In keeping with that leadership, Rountree chose to focus not on his own solid play but on what the offense as a whole needs to improve upon. Specifically, they struggled mightily in the red zone, with Rountree accounting for their only touchdown of the day.
“You gotta have some pride in yourself and grab your nuts and know that you’re gonna score,” Rountree said. “When we get in the low red, we have to execute. I can’t count how many times we were in the red zone today and we only scored once. That’s not good enough.”
Manuel, Rakestraw forming a promising young defensive core
Nick Bolton’s excellent play on Saturday, with a game- and career-high 17 tackles, was nothing new. However, the second consecutive impressive performance for sophomore and first-year starter Martez Manuel, as well as cornerback Ennis Rakestraw, was encouraging.
Manuel finished second to Bolton with nine tackles, coming off an Alabama game in which he registered 3.5 tackles for loss. Rakestraw once again held his own in coverage, nearly coming away with his first interception in a Missouri uniform.
He’s made his share of rookie mistakes, like a pass interference penalty in the end zone and being the nearest man to Jaylen Waddle in coverage, but Drinkwitz has to be impressed with how the true freshman has performed.
It doesn’t get easier from here
Missouri will travel to Baton Rouge, La. to face the defending national champions on the road. Most of LSU’s contributors to that team — including Heisman trophy-winning quarterback Joe Burrow — are gone, but they remain a dangerous roster that has more talent than Missouri’s.
Drinkwitz knows this, and rather than reaching deep into his bag of tricks for plays that could turn the tables on the other Tigers, he’s choosing to focus on executing better and building a foundation.
“Tricks aren’t winning the SEC,” Drinkwitz said. “You gotta execute.
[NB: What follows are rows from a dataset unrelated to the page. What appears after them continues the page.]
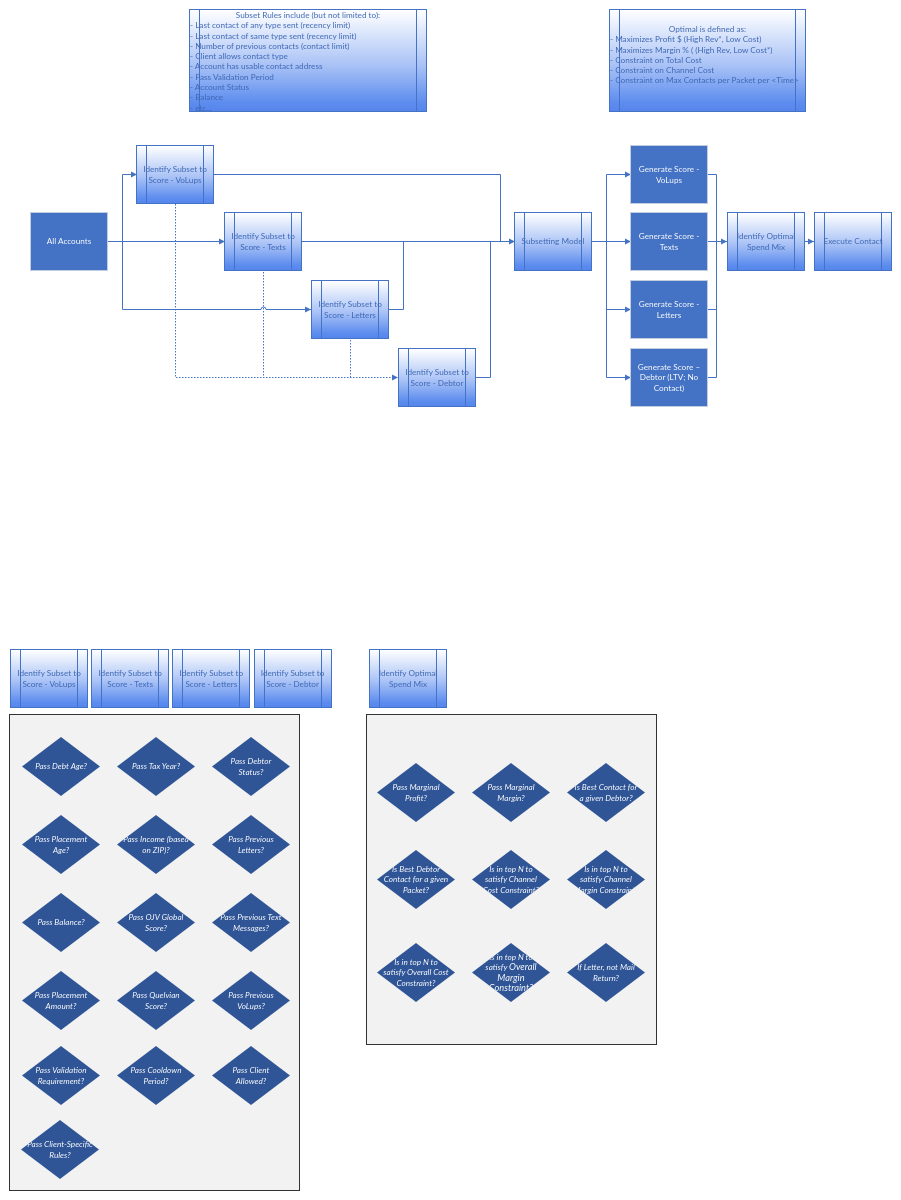
<!DOCTYPE html>
<html lang="en">
<head>
<meta charset="utf-8">
<title>Contact scoring process</title>
<style>
:root {
  --line: #4472c4;
  --solid: #4472c4;
  --decision: #2f5597;
  --ink: #3d67b4;
  --panel: #f2f2f2;
  --fade: linear-gradient(#fff 0%, #f2f6fe 8%, #a9c2f6 55%, #5c8cee 92%, #5686ec 100%);
}
* { box-sizing: border-box; }
html, body { margin: 0; }
body {
  position: relative; width: 901px; height: 1200px; overflow: hidden; background: #fff;
  font: 8.2px/10.3px Lato, "Open Sans", sans-serif; color: var(--ink);
}
.connectors { position: absolute; left: 0; top: 0; }
.connectors path { fill: none; stroke: var(--line); stroke-width: 1; }
.connectors .dotted { stroke-dasharray: 1.5 1.5; }
.connectors polygon, .connectors use { fill: var(--line); }

.node {
  position: relative; width: 78px; height: 59px; flex: none;
  display: flex; align-items: center; justify-content: center;
  text-align: center; white-space: nowrap;
}
.flow .node { position: absolute; left: var(--x); top: var(--y); }
.sub, .note { border: 1px solid var(--line); background: var(--fade); }
.sub::before, .note::before {
  content: ""; position: absolute; inset: 0 9px;
  border: solid var(--line); border-width: 0 1px;
}
.sub span, .note > * { position: relative; }
.solid { background: var(--solid); border: 1px solid #c3cde0; color: #fff; }

.note { position: absolute; top: 9px; height: 103px; white-space: nowrap; }
.note h2 { margin: 0; font: inherit; text-align: center; }
.note ul { margin: 0; padding: 0; list-style: none; }
.rules { left: 189px; width: 238px; }
.optimal { left: 609px; width: 197px; padding-top: 14px; }

.legend { position: absolute; top: 649px; display: flex; gap: 3.2px; }
.legend-subset { left: 10px; }
.legend-optimal { left: 369px; }

.panel {
  position: absolute; top: 714px; width: 291px; background: var(--panel); border: 1px solid #333;
  display: grid; grid-template-columns: repeat(3, 78px); column-gap: 17px; align-items: start;
}
.panel-subset { left: 9px; height: 477px; padding: 22px 0 0 12px; grid-template-rows: 78px 78px 78px 75px 74px 58px; }
.panel-optimal { left: 366px; height: 331px; padding: 48px 0 0 10px; grid-template-rows: 87px 93px 58px; }
.decision {
  width: 78px; height: 59px; background: var(--decision);
  clip-path: polygon(50% 0, 100% 50%, 50% 100%, 0 50%);
  display: flex; align-items: center; justify-content: center;
  text-align: center; white-space: nowrap; color: #fff; font-style: italic;
}
.decision big { font-size: 9.3px; }
.nudge { margin-left: -1px; }
</style>
</head>
<body>

<section class="note rules">
  <h2>Subset Rules include (but not limited to):</h2>
  <ul>
    <li>- Last contact of any type sent (recency limit)</li>
    <li>- Last contact of same type sent (recency limit)</li>
    <li>- Number of previous contacts (contact limit)</li>
    <li>- Client allows contact type</li>
    <li>- Account has usable contact address</li>
    <li>- Pass Validation Period</li>
    <li>- Account Status</li>
    <li>- Balance</li>
    <li>- etc...</li>
  </ul>
</section>

<section class="note optimal">
  <h2>Optimal is defined as:</h2>
  <ul>
    <li>- Maximizes Profit $ (High Rev*, Low Cost)</li>
    <li>- Maximizes Margin % ( (High Rev, Low Cost*)</li>
    <li>- Constraint on Total Cost</li>
    <li>- Constraint on Channel Cost</li>
    <li>- Constraint on Max Contacts per Packet per &lt;Time&gt;</li>
  </ul>
</section>

<section class="flow">
  <svg class="connectors" width="901" height="420" viewBox="0 0 901 420" aria-hidden="true">
    <defs><polygon id="arrow" points="0,0 -6,-3 -6,3"/></defs>
    <path d="M108 241.5H224M122.500 241.500V174.500H136M122.500 241.500V309.500H261a2.500 2.500 0 0 1 5 0H311"/>
    <path d="M214 174.500H500.500V241.500H514M302 241.500H514M389 309.500H403.500V241.500M476 377.500H490.500V241.500"/>
    <path class="dotted" d="M175.500 204V377.500H397M263.500 272V377.500M350.500 340V377.500"/>
    <path d="M592 241.500H630M630 174.500H606.500V377.500H630M606.500 309.500H630"/>
    <path d="M708 174.500H716.500V377.500H708M708 241.500H727M708 309.500H716.500M805 241.500H814"/>
    <use href="#arrow" x="137" y="174.5"/>
    <use href="#arrow" x="225" y="241.5"/>
    <use href="#arrow" x="311" y="309.5"/>
    <use href="#arrow" x="398" y="377.5"/>
    <use href="#arrow" x="515" y="241.5"/>
    <use href="#arrow" x="631" y="174.5"/>
    <use href="#arrow" x="631" y="241.5"/>
    <use href="#arrow" x="631" y="309.5"/>
    <use href="#arrow" x="631" y="377.5"/>
    <use href="#arrow" x="727" y="241.5"/>
    <use href="#arrow" x="814" y="241.5"/>
  </svg>

  <div class="node solid" style="--x:30px;--y:212px"><span>All Accounts</span></div>
  <div class="node sub" style="--x:136px;--y:145px"><span>Identify Subset to<br>Score - VoLups</span></div>
  <div class="node sub" style="--x:224px;--y:212px"><span>Identify Subset to<br>Score - Texts</span></div>
  <div class="node sub" style="--x:311px;--y:280px"><span>Identify Subset to<br>Score - Letters</span></div>
  <div class="node sub" style="--x:398px;--y:348px"><span>Identify Subset to<br>Score - Debtor</span></div>
  <div class="node sub" style="--x:514px;--y:212px"><span>Subsetting Model</span></div>
  <div class="node solid" style="--x:630px;--y:145px"><span>Generate Score -<br>VoLups</span></div>
  <div class="node solid" style="--x:630px;--y:212px"><span>Generate Score -<br>Texts</span></div>
  <div class="node solid" style="--x:630px;--y:280px"><span>Generate Score -<br>Letters</span></div>
  <div class="node solid" style="--x:630px;--y:348px"><span>Generate Score –<br>Debtor (LTV; No<br>Contact)</span></div>
  <div class="node sub" style="--x:727px;--y:212px"><span>Identify Optimal<br>Spend Mix</span></div>
  <div class="node sub" style="--x:814px;--y:212px"><span>Execute Contact</span></div>
</section>

<div class="legend legend-subset">
  <div class="node sub"><span>Identify Subset to<br>Score - VoLups</span></div>
  <div class="node sub"><span>Identify Subset to<br>Score - Texts</span></div>
  <div class="node sub"><span>Identify Subset to<br>Score - Letters</span></div>
  <div class="node sub"><span>Identify Subset to<br>Score - Debtor</span></div>
</div>

<section class="panel panel-subset">
  <div class="decision"><span>Pass Debt Age?</span></div>
  <div class="decision"><span>Pass Tax Year?</span></div>
  <div class="decision"><span>Pass Debtor<br>Status?</span></div>
  <div class="decision"><span>Pass Placement<br>Age?</span></div>
  <div class="decision"><span>Pass Income (based<br>on ZIP)?</span></div>
  <div class="decision"><span>Pass Previous<br>Letters?</span></div>
  <div class="decision"><span>Pass Balance?</span></div>
  <div class="decision"><span>Pass OJV Global<br>Score?</span></div>
  <div class="decision"><span>Pass Previous Text<br>Messages?</span></div>
  <div class="decision"><span>Pass Placement<br>Amount?</span></div>
  <div class="decision"><span>Pass Quelvian<br>Score?</span></div>
  <div class="decision"><span>Pass Previous<br>VoLups?</span></div>
  <div class="decision"><span>Pass Validation<br>Requirement?</span></div>
  <div class="decision"><span>Pass Cooldown<br>Period?</span></div>
  <div class="decision"><span>Pass Client<br>Allowed?</span></div>
  <div class="decision nudge"><span>Pass Client-Specific<br>Rules?</span></div>
</section>

<div class="legend legend-optimal">
  <div class="node sub"><span>Identify Optimal<br>Spend Mix</span></div>
</div>

<section class="panel panel-optimal">
  <div class="decision"><span>Pass Marginal<br>Profit?</span></div>
  <div class="decision"><span>Pass Marginal<br>Margin?</span></div>
  <div class="decision"><span>Is Best Contact for<br>a given Debtor?</span></div>
  <div class="decision"><span>Is Best Debtor<br>Contact for a given<br>Packet?</span></div>
  <div class="decision"><span>Is in top N to<br>satisfy Channel<br>Cost Constraint?</span></div>
  <div class="decision"><span>Is in top N to<br>satisfy Channel<br>Margin Constraint?</span></div>
  <div class="decision"><span>Is in top N to<br>satisfy Overall Cost<br>Constraint?</span></div>
  <div class="decision"><span>Is in top N to<br>satisfy <big>Overall<br>Margin<br>Constraint?</big></span></div>
  <div class="decision"><span>If Letter, not Mail<br>Return?</span></div>
</section>

</body>
</html>
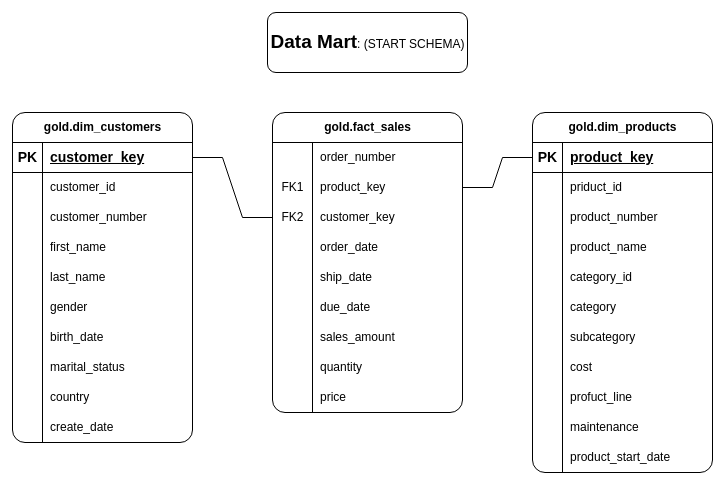
<!DOCTYPE html>
<html lang="en">
<head>
<meta charset="utf-8">
<title>Data Mart schema</title>
<style>
:root { --ink: #000; --paper: #fff; --row: 30px; }
* { box-sizing: border-box; margin: 0; padding: 0; }
body { width: 725px; height: 485px; overflow: hidden; background: var(--paper); }
.diagram { position: relative; width: 725px; height: 485px; overflow: hidden; color: var(--ink); font: 12px/29px "Liberation Sans", Arial, sans-serif; white-space: nowrap; }
.title { position: absolute; left: 267px; top: 12px; width: 201px; height: 61px; display: flex; justify-content: center; align-items: center; border: 1px solid var(--ink); border-radius: 9px; font-size: 12px; font-weight: 400; }
.title strong { font-size: 19px; }
.entity { --key: 30px; position: absolute; top: 112px; width: 181px; border: 1px solid var(--ink); border-radius: 13px; background: var(--paper); overflow: hidden; }
.customers { left: 12px; height: 331px; }
.sales { --key: 40px; left: 272px; width: 191px; height: 301px; }
.products { left: 532px; height: 361px; }
.entity h2 { height: var(--row); border-bottom: 1px solid var(--ink); font-size: 12px; line-height: 29px; text-align: center; }
.entity ul { list-style: none; }
.entity li { display: grid; grid-template-columns: var(--key) 1fr; height: var(--row); }
.key { border-right: 1px solid var(--ink); text-align: center; }
.field { padding-left: 7px; }
.entity .primary { border-bottom: 1px solid var(--ink); font-size: 14px; font-weight: 700; }
.primary .field { text-decoration: underline; }
.links { position: absolute; inset: 0; fill: none; stroke: var(--ink); stroke-width: 1; }
</style>
</head>
<body>
<main class="diagram">
  <h1 class="title"><span><strong>Data Mart</strong>: (START SCHEMA)</span></h1>

  <svg class="links" width="725" height="485" viewBox="0 0 725 485" aria-hidden="true">
    <polyline points="192,157.5 222.5,157.5 242.5,217.5 273,217.5"/>
    <polyline points="462,187.5 492.5,187.5 502.5,157.5 533,157.5"/>
  </svg>

  <section class="entity customers">
    <h2>gold.dim_customers</h2>
    <ul>
      <li class="primary"><span class="key">PK</span><span class="field">customer_key</span></li>
      <li><span class="key"></span><span class="field">customer_id</span></li>
      <li><span class="key"></span><span class="field">customer_number</span></li>
      <li><span class="key"></span><span class="field">first_name</span></li>
      <li><span class="key"></span><span class="field">last_name</span></li>
      <li><span class="key"></span><span class="field">gender</span></li>
      <li><span class="key"></span><span class="field">birth_date</span></li>
      <li><span class="key"></span><span class="field">marital_status</span></li>
      <li><span class="key"></span><span class="field">country</span></li>
      <li><span class="key"></span><span class="field">create_date</span></li>
    </ul>
  </section>

  <section class="entity sales">
    <h2>gold.fact_sales</h2>
    <ul>
      <li><span class="key"></span><span class="field">order_number</span></li>
      <li><span class="key">FK1</span><span class="field">product_key</span></li>
      <li><span class="key">FK2</span><span class="field">customer_key</span></li>
      <li><span class="key"></span><span class="field">order_date</span></li>
      <li><span class="key"></span><span class="field">ship_date</span></li>
      <li><span class="key"></span><span class="field">due_date</span></li>
      <li><span class="key"></span><span class="field">sales_amount</span></li>
      <li><span class="key"></span><span class="field">quantity</span></li>
      <li><span class="key"></span><span class="field">price</span></li>
    </ul>
  </section>

  <section class="entity products">
    <h2>gold.dim_products</h2>
    <ul>
      <li class="primary"><span class="key">PK</span><span class="field">product_key</span></li>
      <li><span class="key"></span><span class="field">priduct_id</span></li>
      <li><span class="key"></span><span class="field">product_number</span></li>
      <li><span class="key"></span><span class="field">product_name</span></li>
      <li><span class="key"></span><span class="field">category_id</span></li>
      <li><span class="key"></span><span class="field">category</span></li>
      <li><span class="key"></span><span class="field">subcategory</span></li>
      <li><span class="key"></span><span class="field">cost</span></li>
      <li><span class="key"></span><span class="field">profuct_line</span></li>
      <li><span class="key"></span><span class="field">maintenance</span></li>
      <li><span class="key"></span><span class="field">product_start_date</span></li>
    </ul>
  </section>
</main>
</body>
</html>
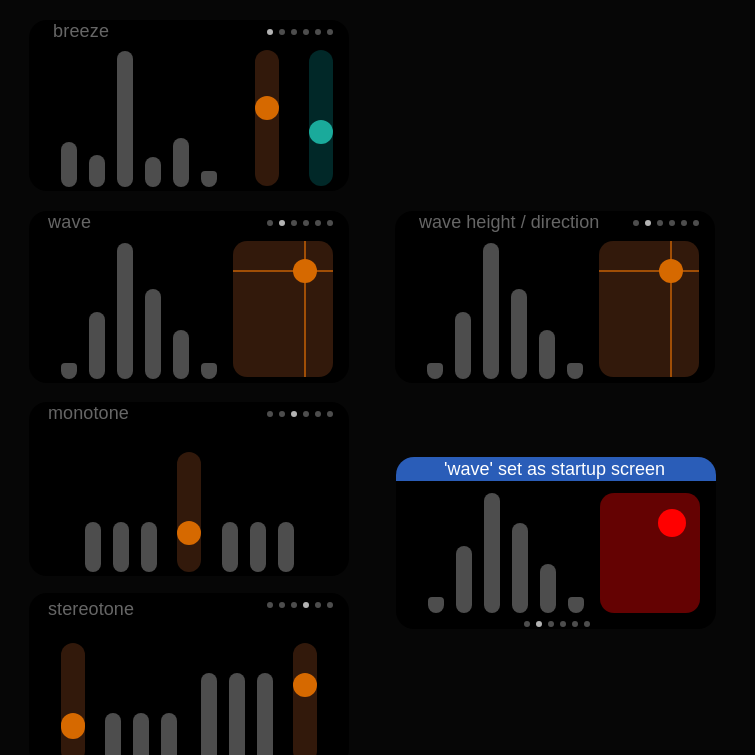
<!DOCTYPE html>
<html lang="en">
<head>
<meta charset="utf-8">
<title>Synth screens</title>
<style>
:root {
  --canvas: #060606;
  --screen: #000;
  --label: #666;
  --bar: #4d4d4d;
  --dot: #4d4d4d;
  --dot-on: #b3b3b3;
  --orange: #d66900;
  --orange-line: #a04e06;
  --orange-track: #32190b;
  --teal: #1aaa9b;
  --teal-track: #012828;
  --red: #f00;
  --red-track: #640202;
  --notice: #2a5db8;
}
* { box-sizing: border-box; margin: 0; }
html, body { width: 755px; height: 755px; overflow: hidden; background: var(--canvas); }
body { font: 18px/22px "Liberation Sans", Arial, sans-serif; }
.board { display: flex; gap: 46px; width: 755px; height: 755px; padding-left: 29px; overflow: hidden; }
.column { flex: none; width: 320px; }
.column.main { padding-top: 20px; }
.column.notes { padding-top: 211px; }

.screen { display: flex; flex-direction: column; justify-content: space-between; width: 320px; border-radius: 18px; background: var(--screen); overflow: hidden; }
.breeze { height: 171px; margin-bottom: 20px; }
.wave { height: 172px; margin-bottom: 19px; }
.monotone { height: 174px; margin-bottom: 17px; }
.stereotone { height: 174px; }
.startup { height: 172px; margin: 74px 0 0 1px; }

header { display: flex; justify-content: space-between; align-items: flex-start; height: 24px; padding: 0 16px 0 19px; }
.indent header { padding-left: 24px; }
h2 { font-size: 18px; font-weight: 400; line-height: 22px; letter-spacing: .1px; color: var(--label); white-space: nowrap; }
.main .breeze h2 { letter-spacing: .2px; }
.main .wave h2 { letter-spacing: .3px; }
.notes .wave h2 { letter-spacing: .05px; }
.stereotone h2 { padding-top: 5px; }
.pages { display: flex; gap: 6px; padding-top: 9px; }
.pages i { width: 6px; height: 6px; border-radius: 50%; background: var(--dot); }
.pages .on { background: var(--dot-on); }

.controls { display: flex; align-items: flex-end; justify-content: space-between; padding: 0 16px 4px 32px; }
.monotone .controls { justify-content: flex-start; gap: 20px; padding-left: 56px; }
.stereotone .controls { padding-right: 32px; }
.bars { display: flex; gap: 12px; align-items: flex-end; }
.bars i { width: 16px; height: var(--h); border-radius: 8px; background: var(--bar); }
.bars .min { --h: 16px; border-radius: 4px 4px 8px 8px; }
.sliders { display: flex; gap: 30px; padding-bottom: 1px; }
.slider { position: relative; width: 24px; height: 120px; border-radius: 12px; background: var(--orange-track); }
.sliders .slider { height: 136px; }
.slider.teal { background: var(--teal-track); }
.knob { position: absolute; left: 0; top: var(--y); width: 24px; height: 24px; border-radius: 50%; background: var(--orange); }
.knob.tall { height: 26px; border-radius: 12px; }
.teal .knob { background: var(--teal); }

.pad { position: relative; width: 100px; height: 136px; margin-bottom: 2px; border-radius: 14px; background: var(--orange-track); overflow: hidden; }
.pad .row, .pad .col { position: absolute; background: var(--orange-line); }
.pad .row { left: 0; top: 29px; width: 100%; height: 2px; }
.pad .col { left: 71px; top: 0; width: 2px; height: 100%; }
.pad .knob { left: 60px; top: 18px; }
.pad.red { height: 120px; margin: 0; background: var(--red-track); }
.pad.red .knob { left: 58px; top: 16px; width: 28px; height: 28px; background: var(--red); }

.notice { height: 24px; padding: 1px 3px 0 0; text-align: center; color: #fff; background: var(--notice); }
.startup { justify-content: flex-start; }
.startup .controls { padding: 12px 16px 0 32px; }
.startup .pages { justify-content: center; padding: 8px 0 0 2px; }
</style>
</head>
<body>
<main class="board">
  <div class="column main">
    <section class="screen breeze indent">
      <header><h2>breeze</h2><div class="pages"><i class="on"></i><i></i><i></i><i></i><i></i><i></i></div></header>
      <div class="controls">
        <div class="bars"><i style="--h:45px"></i><i style="--h:32px"></i><i style="--h:136px"></i><i style="--h:30px"></i><i style="--h:49px"></i><i class="min"></i></div>
        <div class="sliders">
          <div class="slider"><b class="knob" style="--y:46px"></b></div>
          <div class="slider teal"><b class="knob" style="--y:70px"></b></div>
        </div>
      </div>
    </section>

    <section class="screen wave">
      <header><h2>wave</h2><div class="pages"><i></i><i class="on"></i><i></i><i></i><i></i><i></i></div></header>
      <div class="controls">
        <div class="bars"><i class="min"></i><i style="--h:67px"></i><i style="--h:136px"></i><i style="--h:90px"></i><i style="--h:49px"></i><i class="min"></i></div>
        <div class="pad"><b class="row"></b><b class="col"></b><b class="knob"></b></div>
      </div>
    </section>

    <section class="screen monotone">
      <header><h2>monotone</h2><div class="pages"><i></i><i></i><i class="on"></i><i></i><i></i><i></i></div></header>
      <div class="controls">
        <div class="bars" style="--h:50px"><i></i><i></i><i></i></div>
        <div class="slider"><b class="knob" style="--y:69px"></b></div>
        <div class="bars" style="--h:50px; margin-left:1px"><i></i><i></i><i></i></div>
      </div>
    </section>

    <section class="screen stereotone">
      <header><h2>stereotone</h2><div class="pages"><i></i><i></i><i></i><i class="on"></i><i></i><i></i></div></header>
      <div class="controls">
        <div class="slider"><b class="knob tall" style="--y:70px"></b></div>
        <div class="bars" style="--h:50px"><i></i><i></i><i></i></div>
        <div class="bars" style="--h:90px; margin-left:4px"><i></i><i></i><i></i></div>
        <div class="slider"><b class="knob" style="--y:30px"></b></div>
      </div>
    </section>
  </div>

  <div class="column notes">
    <section class="screen wave indent">
      <header><h2>wave height / direction</h2><div class="pages"><i></i><i class="on"></i><i></i><i></i><i></i><i></i></div></header>
      <div class="controls">
        <div class="bars"><i class="min"></i><i style="--h:67px"></i><i style="--h:136px"></i><i style="--h:90px"></i><i style="--h:49px"></i><i class="min"></i></div>
        <div class="pad"><b class="row"></b><b class="col"></b><b class="knob"></b></div>
      </div>
    </section>

    <section class="screen startup">
      <p class="notice">'wave' set as startup screen</p>
      <div class="controls">
        <div class="bars"><i class="min"></i><i style="--h:67px"></i><i style="--h:120px"></i><i style="--h:90px"></i><i style="--h:49px"></i><i class="min"></i></div>
        <div class="pad red"><b class="knob"></b></div>
      </div>
      <div class="pages"><i></i><i class="on"></i><i></i><i></i><i></i><i></i></div>
    </section>
  </div>
</main>
</body>
</html>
We can try to trick people all we want and we have unique formations that cause some issues, and that’s what happened on the fourth down when we hit [TE] Logan [Christopherson for 37 yards], but we gotta execute better. That’s the solution.”
Edited by Maia Bond | firstname.lastname@example.org